Our Lady of Mercy and St. Philip Neri, Melbourne 1906 – 2006
On May 12th, the parishioners of Our Lady of Mercy and St. Philip Neri in Melbourne celebrated the centenary of their parish’s foundation.
Bishop Malcolm presided over the celebrations, which began outside the Melbourne Tea Rooms, the original Catholic chapel. After the hymn, ‘The Church’s One foundation’, the bishop gave a short welcome address and stressed the importance of the parish to the religious life of Melbourne. A prayer followed and the procession to the church began.
The Melbourne Town Band provided the music for the outdoor section of the liturgy and led the procession with great panache up Church Street from the Tea Rooms to the church. As the procession reached the church the newly hung church bell pealed exultantly.
The church was beautifully decorated for the occasion with floral displays, not only from the parish but also with flower arrangements donated by all the other four Christian churches in Melbourne.
Bishop Malcolm celebrated Mass, a truly ecumenical affair with ministers and parishioners from the Melbourne Anglican, Methodist, United Reformed and Baptist congregations present. Parish priest, Fr. Anthony Axe, welcomed three of his predecessors who concelebrated at the Mass. They were Fr. Anthony Pateman, now at the Infant of Prague, Syston, Fr. Philip O’Dowd, parish priest of St. Hugh’s, Lincoln and Canon Anthony Dolan from St. Mary the Immaculate, Grantham. Fr. Anthony Axe preached on this occasion and mentioned the importance of celebration in the life of Melbourne in general and in this parish in particular.
Thanks to the altar servers who turned out in force, and to Henry Wilkins, the church organist, the liturgy was very special.
The ceremonies were followed by a reception in the parish hall and garden during which a cake, inscribed with the names of all the parish priests from 1906 to the present day, was cut.
As a permanent reminder of the centenary, several parish projects were instigated.
The church bell, silent for twenty-five years and inconspicuously hanging at the apex of the church facade, was refurbished by Mr. Bob Smith, owner of the local Bell Foundry. While the scaffolding was erected for the painting of the church’s exterior woodwork, the opportunity was taken to remove the bell. It was grit-blasted to bring out the original patina of the brass and an electronic clapper fitted.
Situated above the high altar, the crucifix was given in 1908 by the Rev. Francis Richmond and was obtained from the terracotta works at Measham.
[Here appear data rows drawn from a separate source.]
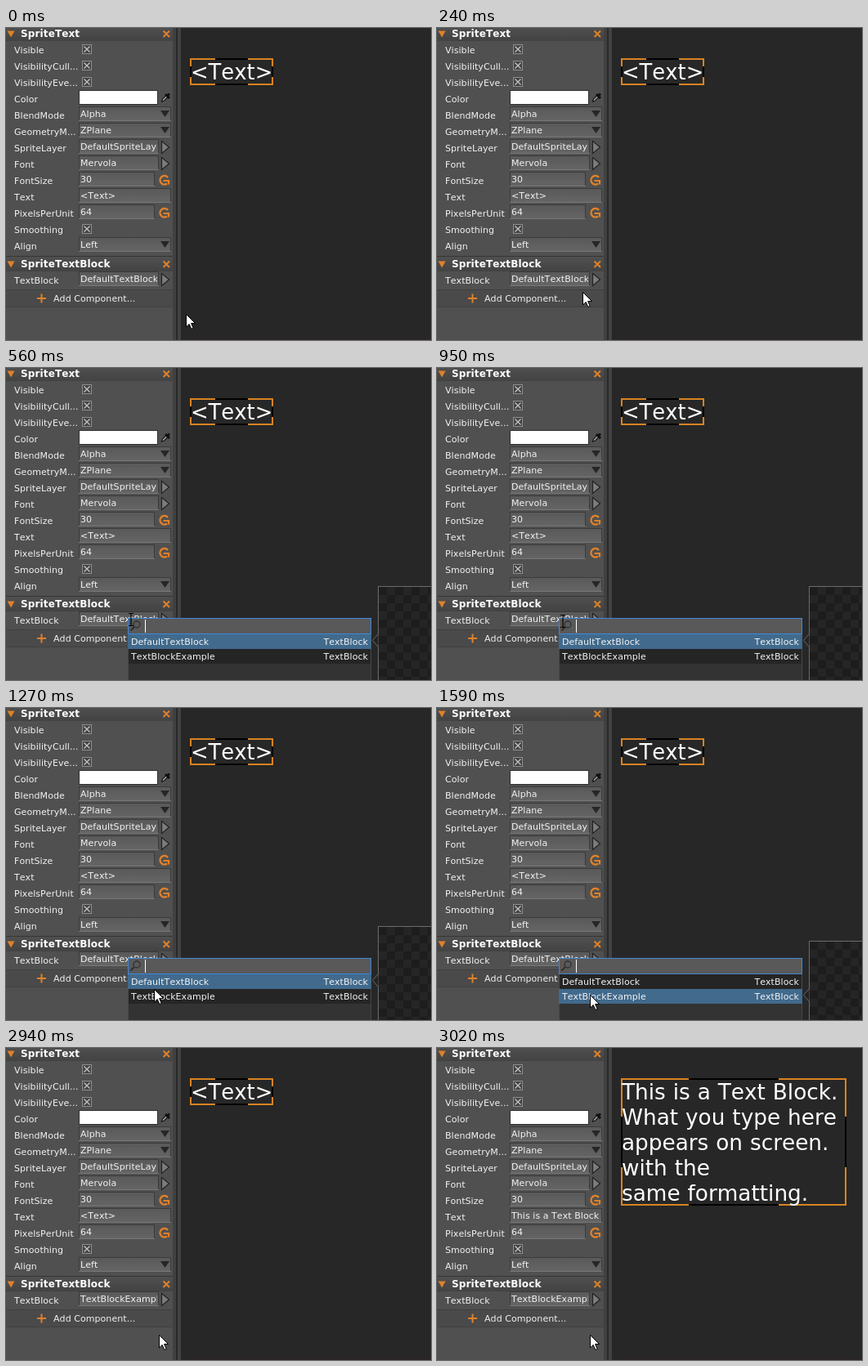
Animation of 520 by 382 pixels, one loop 3.72 s. Source, as an HTML page:

```html
<!DOCTYPE html>
<html lang="en">
<head>
<meta charset="utf-8">
<title>Text block inspector</title>
<style>
  html, body { margin: 0; width: 100%; height: 100%; overflow: hidden; background: #272727; }
  svg { display: block; }
  text { font: 11px "DejaVu Sans", sans-serif; font-kerning: none; font-variant-ligatures: none; letter-spacing: .06px; fill: #f2f2f2; white-space: pre; }
  .head { font-weight: bold; font-size: 12px; letter-spacing: .13px; fill: #fff; }
  .big { font-size: 26.3px; letter-spacing: 0; word-spacing: .6px; fill: #fff; }
  .title { font-size: 25.8px; letter-spacing: 0; fill: #fff; }
  .end { text-anchor: end; }
  .hint { fill: #a0a0a0; }
  .crisp { shape-rendering: crispEdges; }

  .anim { animation: 3720ms step-end infinite; }
  .focus { animation-name: focus; }
  .popup { animation-name: popup; }
  .typing { animation-name: typing; }
  .idle { animation-name: idle; }
  .pick { animation-name: pick; }
  .oldName { animation-name: oldName; }
  .newName { animation-name: newName; }
  .before { animation-name: before; }
  .after { animation-name: after; }
  .pointer { animation-name: pointer; }
  .arrow { animation-name: arrow; }
  .beam { animation-name: beam; }

  @keyframes focus { 0%, 15.05%, 100% { opacity: 0 } 12.9% { opacity: 1 } }
  @keyframes popup { 0%, 79.03%, 100% { opacity: 0 } 15.05% { opacity: 1 } }
  @keyframes typing { 0% { opacity: 1 } 70.43%, 100% { opacity: 0 } }
  @keyframes idle { 0% { opacity: 0 } 70.43%, 100% { opacity: 1 } }
  @keyframes pick { 0% { transform: translateY(0) } 36.29%, 100% { transform: translateY(18px) } }
  @keyframes oldName { 0% { opacity: 1 } 79.03%, 100% { opacity: 0 } }
  @keyframes newName { 0% { opacity: 0 } 79.03%, 100% { opacity: 1 } }
  @keyframes before { 0% { opacity: 1 } 81.18%, 100% { opacity: 0 } }
  @keyframes after { 0% { opacity: 0 } 81.18%, 100% { opacity: 1 } }
  @keyframes pointer {
    0% { transform: translate(220px, 350px) }
    2.15% { transform: translate(216px, 348px) }
    4.3% { transform: translate(200px, 338px) }
    6.45% { transform: translate(178px, 323px) }
    8.6% { transform: translate(160px, 311px) }
    10.75% { transform: translate(153px, 308px) }
    25.53% { transform: translate(154px, 310px) }
    27.68% { transform: translate(160px, 318px) }
    29.83% { transform: translate(168px, 328px) }
    31.98% { transform: translate(176px, 338px) }
    34.13% { transform: translate(181px, 344px) }
    36.29% { transform: translate(183px, 346px) }
    38.44% { transform: translate(184px, 348px) }
    40.59% { transform: translate(186px, 350px) }
    42.74%, 100% { transform: translate(187px, 351px) }
  }
  @keyframes arrow { 0%, 29.83%, 100% { opacity: 1 } 8.6% { opacity: 0 } }
  @keyframes beam { 0%, 29.83%, 100% { opacity: 0 } 8.6% { opacity: 1 } }
</style>
</head>
<body>
<svg id="stage" width="520" height="382" viewBox="0 0 520 382"></svg>
<script>
const ORANGE = '#e0812a';

const rect = (x, y, w, h, fill, more = '') =>
  `<rect class="crisp" x="${x}" y="${y}" width="${w}" height="${h}" fill="${fill}" ${more}/>`;
const frame = (x, y, w, h, fill, stroke) =>
  rect(x + .5, y + .5, w - 1, h - 1, fill, `stroke="${stroke}"`);
const path = (d, fill, stroke = 'none', width = 1) =>
  `<path d="${d}" fill="${fill}" stroke="${stroke}" stroke-width="${width}"/>`;
const text = (x, y, s, cls = '') =>
  `<text x="${x}" y="${y}" class="${cls}">${s.replace(/</g, '&lt;')}</text>`;
const anim = (name, body) => `<g class="anim ${name}">${body}</g>`;
const clip = (x, y, w, h, body) =>
  `<svg x="${x}" y="${y}" width="${w}" height="${h}" viewBox="${x} ${y} ${w} ${h}" overflow="hidden">${body}</svg>`;

// Inspector controls; y is the centre line of the control.
const field = (y, w, body) =>
  frame(89, y - 9, w, 18, 'url(#field)', '#3a3a3a') +
  rect(89, y + 8, w, 1, '#777') +
  clip(90, y - 8, w - 3, 16, body);
const value = (y, s) => text(91, y + 4, s);
const input = (y, w, s) => field(y, w, value(y, s));
const combo = (y, s) => input(y, 113, s) + path(`M189 ${y - 4}h11l-5.500 8z`, '#262626');
const expand = y => path(`M190.500 ${y - 6.500}v15l9-7.500z`, '#7c7c7c', '#222', 1.200);
const reset = y =>
  path(`M198 ${y - 3}A5.300 5.300 0 1 0 197 ${y + 4.500}`, 'none', ORANGE, 2.400) +
  path(`M192.500 ${y + 1}h6.500v4.500`, 'none', ORANGE, 2.200);
const check = y =>
  frame(93, y - 7, 12, 12, '#444', '#8f8f8f') +
  path(`M95.500 ${y - 4.500}l7 7m0-7l-7 7`, 'none', '#c4c4c4', 1.300);
const asset = (y, s) => input(y, 98, s) + expand(y);
const number = (y, s) => input(y, 93, s) + reset(y + 1);

const header = (y, s) =>
  rect(0, y - 9, 204, 18, 'url(#header)') +
  path(`M1.500 ${y - 3.500}h9l-4.500 8z`, ORANGE) +
  text(18, y + 4, s, 'head') +
  path(`M192.500 ${y - 3.500}l7.500 7.500m0-7.500l-7.500 7.500`, 'none', ORANGE, 2);

const swatch = y =>
  frame(89, y - 9, 97, 18, '#fff', '#303030') +
  path(`M190.500 ${y + 5}l1-3 5-5 2 2-5 5z`, '#aaa', '#161616', 1.200) +
  path(`M195 ${y - 4}l5 5M197.500 ${y - 2}l2.500-2.500`, 'none', '#111', 3);

const rows = [
  ['Visible', check], ['VisibilityCull...', check], ['VisibilityEve...', check],
  ['Color', y => swatch(y - 2)],
  ['BlendMode', y => combo(y - 2, 'Alpha')],
  ['GeometryM...', y => combo(y - 2, 'ZPlane')],
  ['SpriteLayer', y => asset(y - 2, 'DefaultSpriteLayer')],
  ['Font', y => asset(y - 2, 'Mervola')],
  ['FontSize', y => number(y - 2, '30')],
  ['Text', y => field(y - 2, 113,
    anim('before', value(y - 2, '<Text>')) + anim('after', value(y - 2, 'This is a Text Block')))],
  ['PixelsPerUnit', y => number(y - 2, '64')],
  ['Smoothing', check],
  ['Align', y => combo(y - 2, 'Left')]
];

const panel = () =>
  rect(0, 0, 204, 382, '#505050') +
  rect(204, 0, 5, 382, '#404040') + rect(208, 0, 2, 382, '#2a2a2a') + rect(210, 0, 4, 382, '#424242') +
  header(7, 'SpriteText') +
  rows.map(([label, control], i) => text(10, 31 + i * 20, label) + control(27 + i * 20)).join('') +
  rect(0, 279, 204, 1, '#353535') +
  header(289, 'SpriteTextBlock') +
  text(10, 313, 'TextBlock') +
  field(307, 98, anim('oldName', value(307, 'DefaultTextBlock')) + anim('newName', value(307, 'TextBlockExample'))) +
  expand(307) +
  anim('focus', frame(89, 298, 98, 18, 'none', '#3f86dc') + rect(91, 300, 1, 14, '#fff')) +
  rect(0, 320, 204, 1, '#404040') + rect(0, 321, 204, 20, '#4a4a4a') + rect(0, 341, 204, 1, '#404040') +
  path('M38 331h11M43.500 325.500v11', 'none', ORANGE, 2) +
  text(58, 335, 'Add Component...');

// Selection box: dark outline with bright corners covering 30% of each side.
function selection(x, y, w, h) {
  const a = w * .3, b = h * .3, r = x + w, t = y + h;
  return `<g class="crisp">` + path(`M${x} ${y}h${w}v${h}h${-w}z`, 'none', '#000', 2) +
    path(`M${x} ${y + b}V${y}h${a}M${r - a} ${y}H${r}v${b}M${r} ${t - b}V${t}h${-a}M${x + a} ${t}H${x}v${-b}`,
      'none', '#d98320', 2) + '</g>';
}

const lines = ['This is a Text Block.', 'What you type here', 'appears on screen.', 'with the', 'same formatting.'];
const scene = () =>
  anim('before', selection(226, 38, 100, 31) + text(226, 63, '<Text>', 'title')) +
  anim('after', selection(226, 38, 274, 154) +
    lines.map((s, i) => text(226, 63 + i * 31, s, 'big')).join('')) +
  rect(214, 381, 306, 1, '#30262a');

const option = (y, s) => text(153, y, s) + text(443, y, 'TextBlock', 'end');
const lens = '<circle cx="160" cy="314" r="4" fill="none" stroke="#303030" stroke-width="1.300"/>' +
  path('M157 317l-4.500 4.500', 'none', '#303030', 2);
const popup = () =>
  frame(149, 306, 298, 80, '#252525', '#484848') +
  rect(150, 362, 296, 20, '#333') +
  anim('typing', frame(149, 306, 298, 20, '#595959', '#3f86dc') + lens + rect(170, 308, 1, 16, '#fff')) +
  anim('idle', frame(149, 306, 298, 20, '#555', '#3a3a3a') + lens + text(170, 319, 'search...', 'hint')) +
  anim('pick',
    rect(149, 326, 298, 18, '#416a8c') +
    frame(455, 267, 80, 140, 'url(#checker)', '#6c6c6c') +
    path('M455.500 325.500l-7 8 7 8', '#222', '#6c6c6c')) +
  option(339, 'DefaultTextBlock') + option(357, 'TextBlockExample');

const pointer = () => anim('pointer',
  anim('arrow', path('M.5 .5v15.500l3.700-3.500 2.600 6 2.400-1-2.600-5.900h5z', '#fff', '#000')) +
  anim('beam', path('M-3 -7.500h2.500l.5.5.5-.5h2.500M0-7v14M-3 7.500h2.500l.5-.5.5.5h2.500', 'none', '#000', 1.200)));

const gradient = (id, from, to) =>
  `<linearGradient id="${id}" x2="0" y2="1"><stop stop-color="${from}"/><stop offset="1" stop-color="${to}"/></linearGradient>`;
const defs = '<defs>' + gradient('field', '#595959', '#656565') + gradient('header', '#505050', '#434343') +
  '<pattern id="checker" x="456" y="268" width="20" height="20" patternUnits="userSpaceOnUse">' +
  rect(0, 0, 20, 20, '#252525') + rect(0, 0, 10, 10, '#1d1d1d') + rect(10, 10, 10, 10, '#1d1d1d') +
  '</pattern></defs>';

document.getElementById('stage').innerHTML =
  defs + rect(0, 0, 520, 382, '#272727') + panel() + scene() + anim('popup', popup()) + pointer();
</script>
</body>
</html>
```
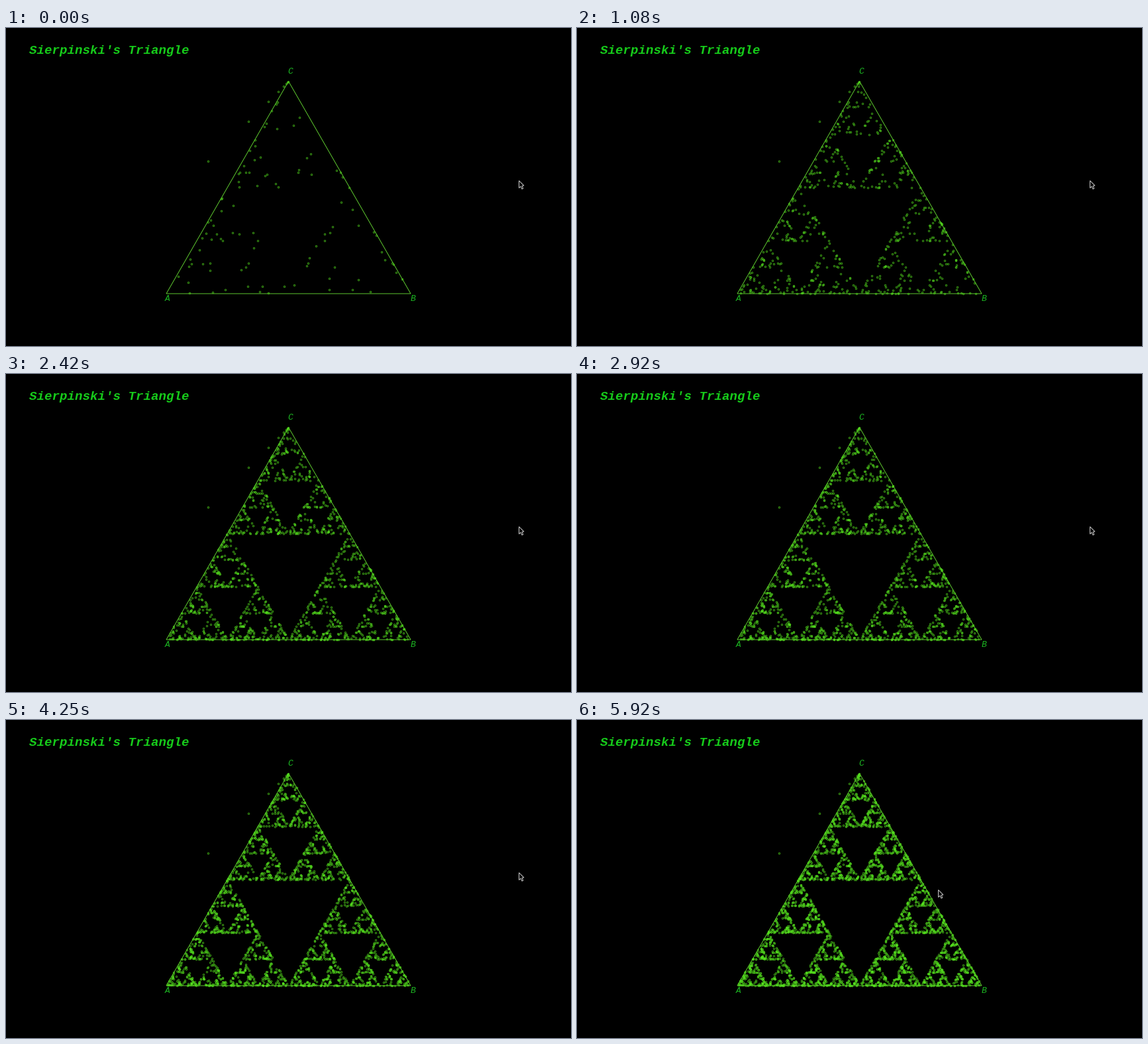
A matplotlib script for the animation above (6010 ms loop, 853 px wide and 480 px high).

```python
import random

import matplotlib.pyplot as plt
import numpy as np
from matplotlib.animation import FuncAnimation
from matplotlib.patches import Polygon

W, H, DPI = 853, 480, 80
FRAMES, LOOP_MS = 72, 6010
PT = 72 / DPI  # points per pixel

CORNERS = {"A": (242, 401), "B": (611, 401), "C": (426.5, 80.5)}
START = (305.5, 200.5)
APPROACH = 7  # first jumps, all toward C
FIRST_DOTS, DOTS_PER_FRAME = 106, 45

POINTER = np.array([(0, 0), (0, 11), (2.6, 8.6), (4.4, 12.6),
                    (6.2, 11.8), (4.5, 7.8), (7.4, 7.4)])


def chaos_game(count):
    """Repeatedly jump halfway to a random corner."""
    rng = random.Random(7)
    dots = np.empty((count, 2))
    dots[0] = START
    for i in range(1, count):
        pick = "C" if i <= APPROACH else rng.choice("ABC")
        dots[i] = (dots[i - 1] + CORNERS[pick]) / 2
    return dots


def pointer_at(frame):
    """Rest, drift right, then sweep left onto the triangle."""
    keys = (60, 62, 64, 67)
    x = np.interp(frame, keys, (774, 805, 607, 545))
    y = np.interp(frame, keys, (230, 242, 262, 256))
    return np.array([x, y]) + 0.5


def label(x, y, text, size, color, **style):
    ax.text(x, y, text, fontsize=size * PT, color=color, style="italic",
            family="Liberation Mono", va="baseline", **style)


fig = plt.figure(figsize=(W / DPI, H / DPI), dpi=DPI, facecolor="black")
ax = fig.add_axes([0, 0, 1, 1])
ax.set_xlim(0, W)
ax.set_ylim(H, 0)
ax.axis("off")

label(35.5, 39, "Sierpinski's Triangle", 19.1, "#16cb1a", weight="bold")
for name, x, y in (("A", 240, 412.5), ("B", 610.5, 412.5), ("C", 425.5, 69)):
    label(x, y, name, 13, "#1cb822")

ax.add_patch(Polygon(list(CORNERS.values()), fill=False, ec="#5cc42e",
                     lw=1.0 * PT, zorder=2))

dots = chaos_game(FIRST_DOTS + DOTS_PER_FRAME * (FRAMES - 1))
trail, = ax.plot([], [], "o", ms=2.5 * PT, mfc="none", mec="#56e41e",
                 mew=0.8 * PT, alpha=0.8, zorder=3)
pointer = ax.add_patch(Polygon(POINTER, fc="black", ec="#c8c8c8",
                               lw=1.0 * PT, zorder=5))


def draw(frame):
    shown = dots[:FIRST_DOTS + DOTS_PER_FRAME * frame]
    trail.set_data(shown[:, 0], shown[:, 1])
    pointer.set_xy(POINTER + pointer_at(frame))
    return trail, pointer


anim = FuncAnimation(fig, draw, frames=FRAMES, interval=LOOP_MS / FRAMES,
                     init_func=lambda: draw(0), repeat=True, repeat_delay=0)
plt.show()
```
The cross on which the figure is mounted is the one which was used for the ceremony of the blessing of the foundation stone on July 19thy, 1907. The gilt rays were added by Lord Walter Kerr in 1913. With the passage of time, in this case ninety-six years, the gilt had dulled and darkened, causing the crucifix to merge into the background. Lord Walter’s descendant, Lord Ralph, arranged for the rays to be covered with gold leaf. A local craftswoman was commissioned to do the work of restoring the rays and retouching the figure of Christ. It now shines out above the high altar, once more a notable feature of the church.